‘Anastasia’ on Broadway Faces Copyright Squabble

MANHATTAN (CN) – The French heir to a 1952 play about the Romanov princess Anastasia is fighting in federal court to squeeze the brakes on a Broadway adaptation by Tony-winning playwright Terrence McNally.

A renowned work in France, Marcelle Maurette’s “Anastasia” made its way to American audiences via two licensed films: the first, in 1956, starring Ingrid Bergman and Yul Brynner, and the second, a 1997 animated feature film starring Meg Ryan.

Describing himself as the sole owner of the copyright interests in Maurette’s play, Jean-Etienne de Becdelievre filed suit last week in U.S. District Court for the Southern District of New York to stop an unlicensed production.

As laid out in the Dec. 8 complaint, Anastasia Musical LLC purports to have been granted the rights to the tale from Twentieth Century Fox Film Corp.

Becdelievre notes, however, that the Rupert Murdoch-owned entertainment conglomerate “possessed only certain limited motion picture-related rights in the play and never possessed the right to produce presentations of the play on the spoken stage.”

The only parties named as defendants to Becdelievre’s action are Anastasia Musical LLC and playright McNally.

Becdelievre notes that Murdoch’s company, which styles itself as 20th Century Fox, adapted the cartoon version of “Anastasia” into live ice-skating show.

Produced by Ringling Bros. Barnum & Bailey, the ice show ran in more than 30 venues from 1998 through 1999, but Becdelievre says a dispute about the license arose in 2002.

McNally’s planned musical, according to the complaint, “ostensibly is a Broadway stage adaptation of both the 1956 motion picture and the 1997 animated film – and, upon information and belief, has been promoted as such – the musical includes multiple characters, plots line and other creative elements that are original to the play.”
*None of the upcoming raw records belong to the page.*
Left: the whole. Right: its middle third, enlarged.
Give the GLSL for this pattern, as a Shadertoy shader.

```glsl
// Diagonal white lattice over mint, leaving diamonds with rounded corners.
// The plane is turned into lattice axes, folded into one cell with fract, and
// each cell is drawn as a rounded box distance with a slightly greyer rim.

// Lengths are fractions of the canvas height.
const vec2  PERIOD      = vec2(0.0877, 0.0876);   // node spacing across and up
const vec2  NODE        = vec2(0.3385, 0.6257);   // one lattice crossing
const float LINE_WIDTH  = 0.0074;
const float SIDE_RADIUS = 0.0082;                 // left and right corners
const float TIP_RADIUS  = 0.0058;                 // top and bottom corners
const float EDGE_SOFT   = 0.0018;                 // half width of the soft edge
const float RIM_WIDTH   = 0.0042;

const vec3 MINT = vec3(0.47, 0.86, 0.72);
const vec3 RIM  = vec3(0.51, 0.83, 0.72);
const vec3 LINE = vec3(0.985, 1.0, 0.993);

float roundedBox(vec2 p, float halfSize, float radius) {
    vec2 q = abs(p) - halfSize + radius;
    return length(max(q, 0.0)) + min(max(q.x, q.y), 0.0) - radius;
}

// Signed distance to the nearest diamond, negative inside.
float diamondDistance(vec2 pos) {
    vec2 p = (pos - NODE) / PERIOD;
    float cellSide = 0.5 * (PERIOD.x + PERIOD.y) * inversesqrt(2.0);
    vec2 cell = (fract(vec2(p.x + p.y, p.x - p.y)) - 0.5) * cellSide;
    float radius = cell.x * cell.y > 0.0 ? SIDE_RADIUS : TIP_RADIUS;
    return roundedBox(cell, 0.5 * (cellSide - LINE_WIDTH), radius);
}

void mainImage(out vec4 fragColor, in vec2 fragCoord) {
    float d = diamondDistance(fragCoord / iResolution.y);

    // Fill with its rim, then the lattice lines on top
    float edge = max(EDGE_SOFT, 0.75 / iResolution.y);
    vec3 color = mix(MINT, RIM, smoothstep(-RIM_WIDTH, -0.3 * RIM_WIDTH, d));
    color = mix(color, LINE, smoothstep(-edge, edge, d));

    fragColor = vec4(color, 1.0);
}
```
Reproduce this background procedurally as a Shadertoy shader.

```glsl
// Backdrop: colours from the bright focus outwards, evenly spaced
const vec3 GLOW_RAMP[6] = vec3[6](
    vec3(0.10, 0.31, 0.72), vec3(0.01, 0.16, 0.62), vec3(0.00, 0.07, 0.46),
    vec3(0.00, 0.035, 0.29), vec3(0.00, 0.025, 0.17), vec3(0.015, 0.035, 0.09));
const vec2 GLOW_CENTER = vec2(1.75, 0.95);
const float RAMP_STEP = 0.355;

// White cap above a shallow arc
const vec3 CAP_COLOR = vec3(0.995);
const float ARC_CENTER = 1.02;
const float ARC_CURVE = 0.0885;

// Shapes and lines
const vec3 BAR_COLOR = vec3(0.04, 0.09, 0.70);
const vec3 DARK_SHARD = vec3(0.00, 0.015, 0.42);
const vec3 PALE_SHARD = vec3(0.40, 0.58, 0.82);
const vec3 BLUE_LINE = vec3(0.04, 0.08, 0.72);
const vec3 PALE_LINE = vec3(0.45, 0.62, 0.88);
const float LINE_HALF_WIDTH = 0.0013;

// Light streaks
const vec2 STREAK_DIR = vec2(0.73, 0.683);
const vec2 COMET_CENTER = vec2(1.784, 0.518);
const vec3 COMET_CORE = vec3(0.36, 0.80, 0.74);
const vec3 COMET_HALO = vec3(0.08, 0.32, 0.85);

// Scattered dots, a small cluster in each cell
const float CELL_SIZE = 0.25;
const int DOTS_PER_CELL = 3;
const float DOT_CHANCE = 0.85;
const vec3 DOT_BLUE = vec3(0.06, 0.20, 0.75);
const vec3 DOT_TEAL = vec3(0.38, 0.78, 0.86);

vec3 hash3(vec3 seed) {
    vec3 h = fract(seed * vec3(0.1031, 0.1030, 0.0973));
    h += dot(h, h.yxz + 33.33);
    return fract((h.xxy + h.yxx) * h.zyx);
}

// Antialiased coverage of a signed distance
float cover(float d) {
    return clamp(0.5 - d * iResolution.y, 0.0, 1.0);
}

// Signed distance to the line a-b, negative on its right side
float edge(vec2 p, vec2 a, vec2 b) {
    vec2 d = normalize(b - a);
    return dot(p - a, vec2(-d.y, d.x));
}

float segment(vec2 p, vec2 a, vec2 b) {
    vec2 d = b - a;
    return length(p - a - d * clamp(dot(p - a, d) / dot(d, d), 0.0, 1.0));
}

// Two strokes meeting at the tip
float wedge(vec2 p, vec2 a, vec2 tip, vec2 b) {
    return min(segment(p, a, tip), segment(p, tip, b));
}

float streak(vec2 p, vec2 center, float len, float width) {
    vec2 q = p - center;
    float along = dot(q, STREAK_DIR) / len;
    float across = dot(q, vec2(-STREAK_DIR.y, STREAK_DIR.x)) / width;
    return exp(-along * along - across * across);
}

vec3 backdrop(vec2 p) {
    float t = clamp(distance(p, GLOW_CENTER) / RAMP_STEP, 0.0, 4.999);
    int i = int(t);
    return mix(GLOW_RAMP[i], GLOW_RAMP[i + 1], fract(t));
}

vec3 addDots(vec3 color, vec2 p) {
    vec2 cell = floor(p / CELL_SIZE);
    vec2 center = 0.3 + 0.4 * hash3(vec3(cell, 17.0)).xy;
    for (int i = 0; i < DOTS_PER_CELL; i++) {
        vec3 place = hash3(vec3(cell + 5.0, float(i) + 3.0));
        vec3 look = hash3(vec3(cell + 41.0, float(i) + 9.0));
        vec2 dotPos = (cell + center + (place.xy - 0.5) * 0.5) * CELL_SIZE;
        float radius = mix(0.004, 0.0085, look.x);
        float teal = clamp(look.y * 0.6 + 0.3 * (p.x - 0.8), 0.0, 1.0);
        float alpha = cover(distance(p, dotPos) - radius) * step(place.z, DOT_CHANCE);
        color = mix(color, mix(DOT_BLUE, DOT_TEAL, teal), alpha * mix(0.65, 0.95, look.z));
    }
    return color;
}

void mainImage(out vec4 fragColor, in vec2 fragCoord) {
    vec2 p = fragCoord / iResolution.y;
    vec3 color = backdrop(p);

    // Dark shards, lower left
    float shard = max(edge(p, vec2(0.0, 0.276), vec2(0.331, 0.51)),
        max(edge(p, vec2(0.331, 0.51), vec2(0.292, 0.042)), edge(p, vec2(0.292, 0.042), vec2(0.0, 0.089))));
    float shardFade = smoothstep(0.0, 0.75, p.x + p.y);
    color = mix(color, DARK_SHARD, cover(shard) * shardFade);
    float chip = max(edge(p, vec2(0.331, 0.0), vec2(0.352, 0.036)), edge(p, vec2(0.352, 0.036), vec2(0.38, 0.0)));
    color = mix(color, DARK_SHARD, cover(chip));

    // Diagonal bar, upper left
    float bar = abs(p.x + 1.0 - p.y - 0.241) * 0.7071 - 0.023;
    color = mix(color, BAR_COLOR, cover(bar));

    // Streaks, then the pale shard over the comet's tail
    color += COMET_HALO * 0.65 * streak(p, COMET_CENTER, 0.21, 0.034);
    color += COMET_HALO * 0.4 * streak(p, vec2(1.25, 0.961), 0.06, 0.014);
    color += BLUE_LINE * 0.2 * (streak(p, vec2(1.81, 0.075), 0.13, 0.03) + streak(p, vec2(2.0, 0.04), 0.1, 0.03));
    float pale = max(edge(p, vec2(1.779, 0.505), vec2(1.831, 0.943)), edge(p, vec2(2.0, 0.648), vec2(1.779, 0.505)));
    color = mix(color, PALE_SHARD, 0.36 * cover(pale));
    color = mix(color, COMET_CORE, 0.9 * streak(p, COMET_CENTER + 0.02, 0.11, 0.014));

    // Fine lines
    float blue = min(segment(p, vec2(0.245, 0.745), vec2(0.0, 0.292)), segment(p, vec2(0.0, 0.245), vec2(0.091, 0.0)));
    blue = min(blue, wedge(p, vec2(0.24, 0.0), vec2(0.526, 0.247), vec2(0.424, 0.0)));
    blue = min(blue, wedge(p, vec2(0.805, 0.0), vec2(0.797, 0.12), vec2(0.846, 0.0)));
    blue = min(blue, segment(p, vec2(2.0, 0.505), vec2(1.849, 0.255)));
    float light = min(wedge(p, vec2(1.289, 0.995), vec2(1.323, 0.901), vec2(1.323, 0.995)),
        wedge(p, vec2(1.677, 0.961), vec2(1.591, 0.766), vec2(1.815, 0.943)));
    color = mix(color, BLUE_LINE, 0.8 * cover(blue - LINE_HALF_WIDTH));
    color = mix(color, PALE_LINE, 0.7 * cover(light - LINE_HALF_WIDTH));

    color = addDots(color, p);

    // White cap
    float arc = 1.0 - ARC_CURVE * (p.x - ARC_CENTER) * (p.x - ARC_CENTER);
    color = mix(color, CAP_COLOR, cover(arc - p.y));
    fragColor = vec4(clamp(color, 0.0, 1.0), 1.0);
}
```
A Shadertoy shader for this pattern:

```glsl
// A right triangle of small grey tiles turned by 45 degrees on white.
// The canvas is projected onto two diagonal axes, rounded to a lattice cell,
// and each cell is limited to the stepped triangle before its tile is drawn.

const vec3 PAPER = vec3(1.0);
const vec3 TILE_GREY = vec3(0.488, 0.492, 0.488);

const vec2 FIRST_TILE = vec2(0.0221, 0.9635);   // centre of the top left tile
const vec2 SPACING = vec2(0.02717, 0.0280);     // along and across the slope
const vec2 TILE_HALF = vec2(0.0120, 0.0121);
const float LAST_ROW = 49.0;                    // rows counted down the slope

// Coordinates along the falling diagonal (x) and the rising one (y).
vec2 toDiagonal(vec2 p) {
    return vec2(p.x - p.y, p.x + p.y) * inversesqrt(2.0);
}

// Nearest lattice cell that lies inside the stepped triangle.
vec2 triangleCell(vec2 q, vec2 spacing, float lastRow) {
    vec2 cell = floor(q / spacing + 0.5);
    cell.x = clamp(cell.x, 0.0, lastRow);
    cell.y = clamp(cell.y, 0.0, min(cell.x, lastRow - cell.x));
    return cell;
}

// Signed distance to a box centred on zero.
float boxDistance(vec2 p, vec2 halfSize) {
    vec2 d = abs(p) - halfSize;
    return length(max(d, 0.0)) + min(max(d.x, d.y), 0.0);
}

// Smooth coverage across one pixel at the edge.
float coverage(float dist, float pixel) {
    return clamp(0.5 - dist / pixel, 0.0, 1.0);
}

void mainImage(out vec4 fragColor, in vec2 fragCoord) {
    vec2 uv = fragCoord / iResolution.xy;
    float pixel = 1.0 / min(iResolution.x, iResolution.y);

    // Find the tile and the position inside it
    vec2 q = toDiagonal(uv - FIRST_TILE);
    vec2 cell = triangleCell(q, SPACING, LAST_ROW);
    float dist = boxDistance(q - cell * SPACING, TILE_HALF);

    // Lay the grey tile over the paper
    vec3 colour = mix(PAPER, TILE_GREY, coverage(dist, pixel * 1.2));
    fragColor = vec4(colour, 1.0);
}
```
Maurette’s original play is set in Europe in the 1920s when there was a phenomenon of people purporting to be surviving children of Czar Alexander Romanov, who was murdered along with his entire family by communist revolutionaries in 1918.

The protagonist of the play, Anya, is a poor, orphaned woman suffering from amnesia. She falls in with a band of conmen hoping to deceive the mother of Czar Alexander into thinking that they have found the czar’s eldest daughter, Anastasia, still alive.

From here, the play takes artistic liberties. Though the characters discover that their imposter really is the princess Anastasia, Anya opts to run away with her love interest rather than resume her position in the Romanov line.

McNally’s play is strikingly similar, according to the complaint, and includes six songs from the 1997 animated film, including the Oscar-nominated “Journey to the Past.”

Both play and the musical, the complaint says, “conclude on a wistful, nostalgic note.”

Anastasia Broadway has called Becdelievre’s complaint “wholly without merit.”

“While the works may start with the basic idea of the historical story of the real-life Anastasia Romanov, copyright law does not protect ideas or historical facts,” the production company said in a statement.

Disputing that the two works are similar, the producers note that their “production has a different plot, different characters, and different settings, not to mention the numerous songs that appear in the Broadway musical that do not appear in plaintiff’s straight play.”

McNally’s musical ran at The Hartford Stage in Connecticut from May to June, and the Broadway show begins with previews at the Broadhurst Theater on March 23 with opening night on April 24.

Becdelievre seeks damages and an injunction, alleging three counts of copyright infringement.

He is represented by Matthew Giger with Rosenberg & Giger.